Can Bottled Water be Bad for Your Teeth?
Water is life – this is a cliché description of water. It is believed that drinking enough water – at least 8 glasses a day – promotes good health and vitality. Thus, drinking a lot of water is always promoted. There are a lot of known advantages of drinking water – increases energy & relieves fatigue; promotes weight loss; 3. Flushes out toxins; improves skin complexion; maintains regularity; boosts immune system; natural headache remedy; prevents cramps & sprains; and puts you in a good mood – When the body is functioning at its best, you will feel great and be happy thus, with the technology today, innovations involving water rose. Right now, from well and tap waters came the mineral water, alkaline water, and even kangen water. These kinds of water are more likely processed and are packaged in bottles.

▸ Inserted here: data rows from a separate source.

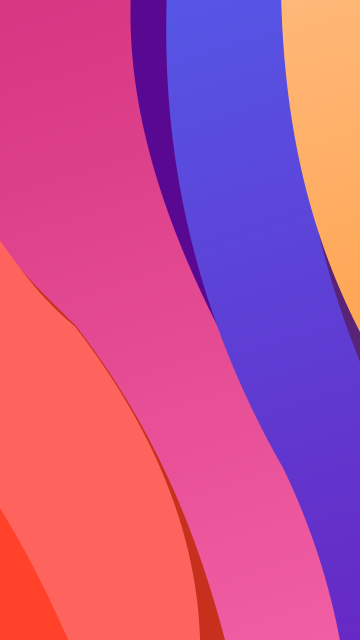
Reproduce this background procedurally as a Shadertoy shader.

```glsl
// Flowing bands of colour, layered like cut paper with dark slivers between.
// Each band border is a cubic x(y) through four evenly spaced points;
// layers are painted back to front with antialiased coverage.

#define PINK_TOP    vec3(0.84, 0.21, 0.51)
#define PINK_BASE   vec3(0.945, 0.37, 0.64)
#define BLUE_TOP    vec3(0.33, 0.35, 0.91)
#define BLUE_BASE   vec3(0.40, 0.16, 0.77)
#define ORANGE_TOP  vec3(1.00, 0.74, 0.51)
#define ORANGE_BASE vec3(1.00, 0.65, 0.33)
#define CORAL       vec3(1.00, 0.39, 0.37)
#define RED         vec3(1.00, 0.26, 0.16)
#define DARK_RED    vec3(0.78, 0.19, 0.11)
#define PURPLE      vec3(0.35, 0.03, 0.57)
#define PLUM        vec3(0.35, 0.14, 0.47)

// Cubic through x.xyzw, spaced evenly from height top to height base.
// Held constant above the top, continued below the base.
float border(float y, float top, float base, vec4 x) {
    float s = max(3.0 * (y - top) / (base - top), 0.0);
    vec3 d1 = x.yzw - x.xyz;
    vec2 d2 = d1.yz - d1.xy;
    float d3 = d2.y - d2.x;
    return x.x + s * (d1.x + (s - 1.0) * (d2.x / 2.0 + (s - 2.0) * d3 / 6.0));
}

// Pixel coverage of the side where d is positive.
float cover(float d) {
    return clamp(0.5 + d / max(length(vec2(dFdx(d), dFdy(d))), 1e-5), 0.0, 1.0);
}

void mainImage(out vec4 fragColor, in vec2 fragCoord) {
    // x runs rightwards and y downwards, both from 0 to 1
    vec2 p = fragCoord / iResolution.xy;
    p.y = 1.0 - p.y;
    float ramp = 0.85 * p.y + 0.15 * p.x;

    // Borders of the lower left layers
    float redEdge = border(p.y, 0.794, 1.0, vec4(0.0, 0.0706, 0.133, 0.190));
    float coralEdge = p.y < 0.510
        ? border(p.y, 0.376, 0.510, vec4(0.0, 0.058, 0.124, 0.208))
        : border(p.y, 0.510, 1.0, vec4(0.208, 0.396, 0.5116, 0.5556));
    float coralShade = p.y < 0.510
        ? border(p.y, 0.376, 0.510, vec4(0.0, 0.058, 0.132, 0.212))
        : border(p.y, 0.510, 1.0, vec4(0.212, 0.4016, 0.5336, 0.625));

    // Borders of the upper right layers
    float blueShade = border(p.y, 0.0, 0.512, vec4(0.363, 0.388, 0.473, 0.6065));
    float blueEdge = p.y < 0.732
        ? border(p.y, 0.0, 0.732, vec4(0.463, 0.486, 0.590, 0.787))
        : border(p.y, 0.732, 1.0, vec4(0.787, 0.855, 0.907, 0.944));
    float orangeShade = border(p.y, 0.354, 0.564, vec4(0.881, 0.913, 0.9525, 0.999));
    float orangeEdge = border(p.y, 0.0, 0.521, vec4(0.781, 0.807, 0.876, 1.002));

    // Paint back to front
    vec3 color = mix(PINK_TOP, PINK_BASE, ramp);
    color = mix(color, DARK_RED, cover(coralShade - p.x));
    color = mix(color, CORAL, cover(coralEdge - p.x));
    color = mix(color, RED, cover(redEdge - p.x));
    color = mix(color, PURPLE, cover(p.x - blueShade));
    color = mix(color, mix(BLUE_TOP, BLUE_BASE, ramp), cover(p.x - blueEdge));
    color = mix(color, PLUM, cover(p.x - orangeShade));
    vec3 orange = mix(ORANGE_TOP, ORANGE_BASE, min(1.7 * ramp, 1.0));
    color = mix(color, orange, cover(p.x - orangeEdge));

    fragColor = vec4(color, 1.0);
}
```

Moreover, a lot of people are embracing a healthy lifestyle and believing that bottled water should be a part of their diet. Drinking a good amount of bottled water is often encouraged by doctors and dieticians alike, since staying hydrated is an important component of being healthy. Furthermore, bottled water is often marketed as being better for you as it seems like a healthier choice in beverages when compared to other sugary drinks, but it may be doing your teeth a disservice. Your bottled water could be missing some elements that promote oral health. In addition, most bottled water does not contain fluoride. Yet, drinking from a bottle instead of the tap is becoming more popular since it’s healthier to drink bottled water instead of sodas. Hence, the use of bottled water has doubled in the past decade.
As more consumers sip bottled water, fewer of them ingest enough fluoride to prevent cavities. If bottled water is your main source of drinking water, you could be missing the decay-preventive benefits of fluoride; a big reason why dentists are finding more cavities in younger children. Fluoride in water helps prevent tooth decay by 20 to 40 percent. Water without fluoride has the biggest impact on children under the age of eight. These are the ages in which their teeth are still growing. After your teeth have grown, dentists say it is fine to drink bottled water. Just be sure to get fluoride in your system with fluoride toothpastes or rinses.
To help, the following are tips to get fluoride.
● Consume commercially prepared foods and beverages that are fluoride-fortified. You may check the label of the item you are buying.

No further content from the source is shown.